Search the records below for the word "bool". Copy each line where it occurs.

Source data:
________________________

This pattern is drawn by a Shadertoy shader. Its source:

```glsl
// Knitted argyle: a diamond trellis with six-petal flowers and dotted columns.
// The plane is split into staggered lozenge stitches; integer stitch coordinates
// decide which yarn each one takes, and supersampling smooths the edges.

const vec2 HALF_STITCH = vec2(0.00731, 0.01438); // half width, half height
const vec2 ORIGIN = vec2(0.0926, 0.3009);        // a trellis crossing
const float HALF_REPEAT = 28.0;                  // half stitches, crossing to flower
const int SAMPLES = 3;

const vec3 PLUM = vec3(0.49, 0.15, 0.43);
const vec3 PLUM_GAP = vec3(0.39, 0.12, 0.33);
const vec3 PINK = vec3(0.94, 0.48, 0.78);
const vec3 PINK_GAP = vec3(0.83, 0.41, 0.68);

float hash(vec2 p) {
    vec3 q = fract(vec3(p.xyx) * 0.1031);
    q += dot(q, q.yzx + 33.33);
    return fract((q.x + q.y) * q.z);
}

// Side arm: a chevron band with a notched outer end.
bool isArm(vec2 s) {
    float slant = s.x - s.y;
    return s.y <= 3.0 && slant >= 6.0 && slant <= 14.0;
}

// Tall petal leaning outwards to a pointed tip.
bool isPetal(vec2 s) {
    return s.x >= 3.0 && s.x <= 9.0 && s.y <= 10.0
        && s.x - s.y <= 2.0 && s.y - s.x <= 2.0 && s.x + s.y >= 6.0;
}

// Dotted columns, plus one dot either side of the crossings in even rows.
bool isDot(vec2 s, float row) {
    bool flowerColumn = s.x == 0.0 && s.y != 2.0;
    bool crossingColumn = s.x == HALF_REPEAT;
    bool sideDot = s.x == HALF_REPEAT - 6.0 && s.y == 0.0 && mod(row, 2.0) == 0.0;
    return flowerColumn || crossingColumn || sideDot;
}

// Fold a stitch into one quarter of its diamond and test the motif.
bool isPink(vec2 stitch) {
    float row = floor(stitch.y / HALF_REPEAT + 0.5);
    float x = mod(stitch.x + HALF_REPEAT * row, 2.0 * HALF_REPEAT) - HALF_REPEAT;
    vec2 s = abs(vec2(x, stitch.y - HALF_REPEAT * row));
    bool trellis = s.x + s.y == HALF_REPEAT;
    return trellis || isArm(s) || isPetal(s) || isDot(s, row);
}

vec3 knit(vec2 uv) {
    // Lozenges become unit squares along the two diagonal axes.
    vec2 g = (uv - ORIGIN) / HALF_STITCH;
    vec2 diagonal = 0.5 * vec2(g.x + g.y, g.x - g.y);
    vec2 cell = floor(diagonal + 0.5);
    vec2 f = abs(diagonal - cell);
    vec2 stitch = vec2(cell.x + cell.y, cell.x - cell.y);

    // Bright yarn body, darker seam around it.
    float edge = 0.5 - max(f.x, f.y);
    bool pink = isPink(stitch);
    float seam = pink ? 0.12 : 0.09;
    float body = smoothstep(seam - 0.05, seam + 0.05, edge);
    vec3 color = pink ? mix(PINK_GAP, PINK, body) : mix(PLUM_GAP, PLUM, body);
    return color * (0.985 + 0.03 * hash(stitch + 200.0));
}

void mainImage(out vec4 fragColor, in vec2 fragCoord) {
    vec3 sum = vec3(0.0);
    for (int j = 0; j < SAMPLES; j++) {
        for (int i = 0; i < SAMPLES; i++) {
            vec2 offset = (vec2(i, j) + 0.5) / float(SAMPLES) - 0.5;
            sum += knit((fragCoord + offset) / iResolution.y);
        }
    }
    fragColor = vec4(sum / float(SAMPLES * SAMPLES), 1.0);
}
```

________________________

◆ RESPONSE TO THE EXERCISE ◆
bool isArm(vec2 s) {
bool isPetal(vec2 s) {
bool isDot(vec2 s, float row) {
    bool flowerColumn = s.x == 0.0 && s.y != 2.0;
    bool crossingColumn = s.x == HALF_REPEAT;
    bool sideDot = s.x == HALF_REPEAT - 6.0 && s.y == 0.0 && mod(row, 2.0) == 0.0;
bool isPink(vec2 stitch) {
    bool trellis = s.x + s.y == HALF_REPEAT;
    bool pink = isPink(stitch);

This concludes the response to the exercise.